● Records
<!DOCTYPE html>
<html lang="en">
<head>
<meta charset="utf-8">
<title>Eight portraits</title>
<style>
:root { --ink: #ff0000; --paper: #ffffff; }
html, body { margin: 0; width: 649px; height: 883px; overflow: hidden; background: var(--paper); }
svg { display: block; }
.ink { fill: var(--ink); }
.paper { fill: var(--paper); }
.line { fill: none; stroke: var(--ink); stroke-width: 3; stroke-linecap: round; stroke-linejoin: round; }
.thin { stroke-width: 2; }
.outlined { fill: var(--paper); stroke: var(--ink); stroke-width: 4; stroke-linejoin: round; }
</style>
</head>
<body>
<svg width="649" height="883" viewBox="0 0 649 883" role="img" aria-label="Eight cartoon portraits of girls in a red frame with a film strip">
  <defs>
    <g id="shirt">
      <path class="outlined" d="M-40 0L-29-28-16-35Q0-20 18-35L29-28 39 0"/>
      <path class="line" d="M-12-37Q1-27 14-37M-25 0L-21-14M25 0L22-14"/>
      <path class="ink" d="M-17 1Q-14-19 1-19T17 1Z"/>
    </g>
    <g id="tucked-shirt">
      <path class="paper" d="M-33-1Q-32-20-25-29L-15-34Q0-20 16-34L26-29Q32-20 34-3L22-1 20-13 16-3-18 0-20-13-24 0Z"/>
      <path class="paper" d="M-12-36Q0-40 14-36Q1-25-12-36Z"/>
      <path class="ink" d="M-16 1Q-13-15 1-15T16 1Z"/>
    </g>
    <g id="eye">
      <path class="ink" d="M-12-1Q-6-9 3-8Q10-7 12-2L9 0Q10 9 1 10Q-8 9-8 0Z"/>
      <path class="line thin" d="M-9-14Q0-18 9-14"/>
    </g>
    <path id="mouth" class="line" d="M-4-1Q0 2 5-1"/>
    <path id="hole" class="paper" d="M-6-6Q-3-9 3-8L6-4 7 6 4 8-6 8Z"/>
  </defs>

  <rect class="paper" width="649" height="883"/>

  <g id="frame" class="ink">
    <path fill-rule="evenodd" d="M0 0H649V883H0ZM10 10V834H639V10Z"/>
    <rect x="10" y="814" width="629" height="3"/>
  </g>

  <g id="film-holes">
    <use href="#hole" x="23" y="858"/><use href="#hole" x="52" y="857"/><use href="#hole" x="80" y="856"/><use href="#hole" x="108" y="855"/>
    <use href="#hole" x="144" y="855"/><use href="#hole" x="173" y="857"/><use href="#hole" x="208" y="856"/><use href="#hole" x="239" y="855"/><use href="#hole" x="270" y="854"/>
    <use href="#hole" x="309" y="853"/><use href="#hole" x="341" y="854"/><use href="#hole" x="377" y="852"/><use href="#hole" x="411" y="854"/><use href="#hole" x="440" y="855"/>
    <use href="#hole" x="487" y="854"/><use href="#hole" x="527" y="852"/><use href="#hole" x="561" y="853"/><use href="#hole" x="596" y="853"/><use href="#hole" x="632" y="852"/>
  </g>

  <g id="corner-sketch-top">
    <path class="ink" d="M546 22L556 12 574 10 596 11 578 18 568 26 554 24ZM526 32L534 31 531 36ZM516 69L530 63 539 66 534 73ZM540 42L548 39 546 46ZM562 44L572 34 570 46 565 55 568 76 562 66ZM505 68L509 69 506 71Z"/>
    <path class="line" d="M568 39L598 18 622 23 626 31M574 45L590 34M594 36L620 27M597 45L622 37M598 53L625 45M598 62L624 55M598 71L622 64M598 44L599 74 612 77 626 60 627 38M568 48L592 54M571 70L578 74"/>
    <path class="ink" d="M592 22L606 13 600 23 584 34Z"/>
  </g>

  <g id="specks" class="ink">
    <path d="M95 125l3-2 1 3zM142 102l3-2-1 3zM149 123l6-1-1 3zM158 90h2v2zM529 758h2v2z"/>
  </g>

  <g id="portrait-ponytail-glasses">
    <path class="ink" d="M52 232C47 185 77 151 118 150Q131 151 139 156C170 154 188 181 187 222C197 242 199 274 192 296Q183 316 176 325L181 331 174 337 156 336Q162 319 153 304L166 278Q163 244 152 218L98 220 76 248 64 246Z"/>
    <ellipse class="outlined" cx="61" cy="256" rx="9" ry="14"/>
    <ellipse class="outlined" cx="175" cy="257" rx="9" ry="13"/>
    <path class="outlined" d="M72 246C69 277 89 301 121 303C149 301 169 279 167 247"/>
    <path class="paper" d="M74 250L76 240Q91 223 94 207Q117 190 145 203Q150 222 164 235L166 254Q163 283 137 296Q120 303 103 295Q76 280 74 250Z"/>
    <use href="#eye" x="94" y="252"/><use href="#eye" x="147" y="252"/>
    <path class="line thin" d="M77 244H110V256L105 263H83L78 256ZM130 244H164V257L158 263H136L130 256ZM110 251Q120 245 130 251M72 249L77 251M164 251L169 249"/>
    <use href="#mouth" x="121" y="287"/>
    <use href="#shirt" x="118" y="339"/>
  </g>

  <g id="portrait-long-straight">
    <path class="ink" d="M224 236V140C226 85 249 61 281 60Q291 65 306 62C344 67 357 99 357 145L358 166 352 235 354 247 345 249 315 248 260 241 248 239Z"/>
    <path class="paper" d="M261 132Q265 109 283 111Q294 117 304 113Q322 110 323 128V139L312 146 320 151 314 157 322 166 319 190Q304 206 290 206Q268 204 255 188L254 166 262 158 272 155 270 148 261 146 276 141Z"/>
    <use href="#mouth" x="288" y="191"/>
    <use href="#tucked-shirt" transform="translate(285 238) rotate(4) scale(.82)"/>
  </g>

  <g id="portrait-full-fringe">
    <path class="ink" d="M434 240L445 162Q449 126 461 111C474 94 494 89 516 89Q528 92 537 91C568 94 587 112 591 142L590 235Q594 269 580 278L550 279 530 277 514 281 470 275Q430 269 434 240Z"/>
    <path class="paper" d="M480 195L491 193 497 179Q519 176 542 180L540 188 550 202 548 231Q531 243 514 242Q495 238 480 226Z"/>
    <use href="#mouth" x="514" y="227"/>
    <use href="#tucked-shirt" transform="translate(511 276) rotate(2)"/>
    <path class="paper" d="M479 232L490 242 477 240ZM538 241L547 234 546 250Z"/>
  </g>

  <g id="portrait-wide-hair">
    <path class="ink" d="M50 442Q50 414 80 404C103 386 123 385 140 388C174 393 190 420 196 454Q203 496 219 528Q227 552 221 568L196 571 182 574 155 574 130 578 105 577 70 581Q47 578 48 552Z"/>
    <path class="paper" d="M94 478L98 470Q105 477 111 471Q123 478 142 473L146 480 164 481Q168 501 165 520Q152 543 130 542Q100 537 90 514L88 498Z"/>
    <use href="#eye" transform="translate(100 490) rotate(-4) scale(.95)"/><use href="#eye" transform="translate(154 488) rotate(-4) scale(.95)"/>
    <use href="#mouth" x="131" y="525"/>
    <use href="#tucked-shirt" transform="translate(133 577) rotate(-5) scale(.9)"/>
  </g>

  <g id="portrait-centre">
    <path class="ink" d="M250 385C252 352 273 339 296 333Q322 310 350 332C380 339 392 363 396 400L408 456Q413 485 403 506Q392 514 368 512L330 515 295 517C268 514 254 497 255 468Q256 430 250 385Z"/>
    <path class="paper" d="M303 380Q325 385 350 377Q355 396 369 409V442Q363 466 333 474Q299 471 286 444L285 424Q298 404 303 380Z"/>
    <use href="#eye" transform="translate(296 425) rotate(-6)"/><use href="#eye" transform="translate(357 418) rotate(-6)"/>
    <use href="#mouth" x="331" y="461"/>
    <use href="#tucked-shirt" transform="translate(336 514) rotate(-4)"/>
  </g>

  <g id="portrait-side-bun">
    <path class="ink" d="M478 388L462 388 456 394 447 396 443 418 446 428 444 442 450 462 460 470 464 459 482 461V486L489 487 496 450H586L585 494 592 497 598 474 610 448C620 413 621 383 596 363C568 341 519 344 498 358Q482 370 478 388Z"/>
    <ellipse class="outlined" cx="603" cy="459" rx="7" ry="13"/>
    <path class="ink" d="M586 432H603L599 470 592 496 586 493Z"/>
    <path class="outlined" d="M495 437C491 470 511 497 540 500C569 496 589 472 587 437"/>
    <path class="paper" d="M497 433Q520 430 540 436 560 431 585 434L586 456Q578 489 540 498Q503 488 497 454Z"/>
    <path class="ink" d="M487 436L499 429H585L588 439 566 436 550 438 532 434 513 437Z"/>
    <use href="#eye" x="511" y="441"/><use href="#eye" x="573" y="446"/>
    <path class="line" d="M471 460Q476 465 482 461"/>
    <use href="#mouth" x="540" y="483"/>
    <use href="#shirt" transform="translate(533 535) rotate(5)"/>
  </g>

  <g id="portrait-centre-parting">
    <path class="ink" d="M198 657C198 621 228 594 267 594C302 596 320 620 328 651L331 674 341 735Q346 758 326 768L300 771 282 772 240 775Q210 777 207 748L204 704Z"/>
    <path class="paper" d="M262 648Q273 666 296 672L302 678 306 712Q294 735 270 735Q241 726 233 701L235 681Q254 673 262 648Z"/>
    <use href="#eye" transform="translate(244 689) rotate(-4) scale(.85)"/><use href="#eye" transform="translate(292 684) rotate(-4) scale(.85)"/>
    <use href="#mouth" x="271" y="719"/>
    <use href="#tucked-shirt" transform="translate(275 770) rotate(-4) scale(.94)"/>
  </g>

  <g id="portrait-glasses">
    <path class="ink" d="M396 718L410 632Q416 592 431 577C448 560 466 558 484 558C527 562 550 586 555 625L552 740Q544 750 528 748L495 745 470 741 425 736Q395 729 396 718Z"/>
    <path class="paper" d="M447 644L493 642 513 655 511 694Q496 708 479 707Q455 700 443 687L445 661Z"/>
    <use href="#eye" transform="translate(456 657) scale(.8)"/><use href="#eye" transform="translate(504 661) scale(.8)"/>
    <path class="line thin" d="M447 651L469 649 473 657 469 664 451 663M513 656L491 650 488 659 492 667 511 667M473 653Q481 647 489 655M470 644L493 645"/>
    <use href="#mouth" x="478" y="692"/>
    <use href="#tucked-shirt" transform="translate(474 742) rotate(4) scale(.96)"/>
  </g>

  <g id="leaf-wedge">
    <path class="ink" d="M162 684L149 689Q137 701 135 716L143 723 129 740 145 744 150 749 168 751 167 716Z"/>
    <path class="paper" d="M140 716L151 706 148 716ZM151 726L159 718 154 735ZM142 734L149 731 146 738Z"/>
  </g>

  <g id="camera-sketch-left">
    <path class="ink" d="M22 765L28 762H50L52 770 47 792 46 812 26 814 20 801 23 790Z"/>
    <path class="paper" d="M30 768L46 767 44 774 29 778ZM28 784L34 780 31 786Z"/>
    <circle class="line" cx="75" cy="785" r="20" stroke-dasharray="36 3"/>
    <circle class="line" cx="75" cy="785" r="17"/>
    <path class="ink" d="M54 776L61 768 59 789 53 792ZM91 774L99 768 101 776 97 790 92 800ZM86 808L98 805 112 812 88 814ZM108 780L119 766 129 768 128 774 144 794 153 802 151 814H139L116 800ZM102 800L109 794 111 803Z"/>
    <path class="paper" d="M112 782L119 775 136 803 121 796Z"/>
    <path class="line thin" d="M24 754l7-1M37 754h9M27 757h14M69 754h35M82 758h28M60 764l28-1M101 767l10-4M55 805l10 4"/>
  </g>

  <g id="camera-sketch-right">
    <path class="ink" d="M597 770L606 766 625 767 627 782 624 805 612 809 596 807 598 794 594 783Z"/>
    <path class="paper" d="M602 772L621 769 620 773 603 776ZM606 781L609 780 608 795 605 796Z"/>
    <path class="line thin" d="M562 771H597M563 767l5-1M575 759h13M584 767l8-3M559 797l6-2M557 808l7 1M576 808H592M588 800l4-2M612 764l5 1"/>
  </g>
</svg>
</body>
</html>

● What needs to be done
Counting every line of the entries that holds the word "fill", report the total and no other text.

● Final answer
5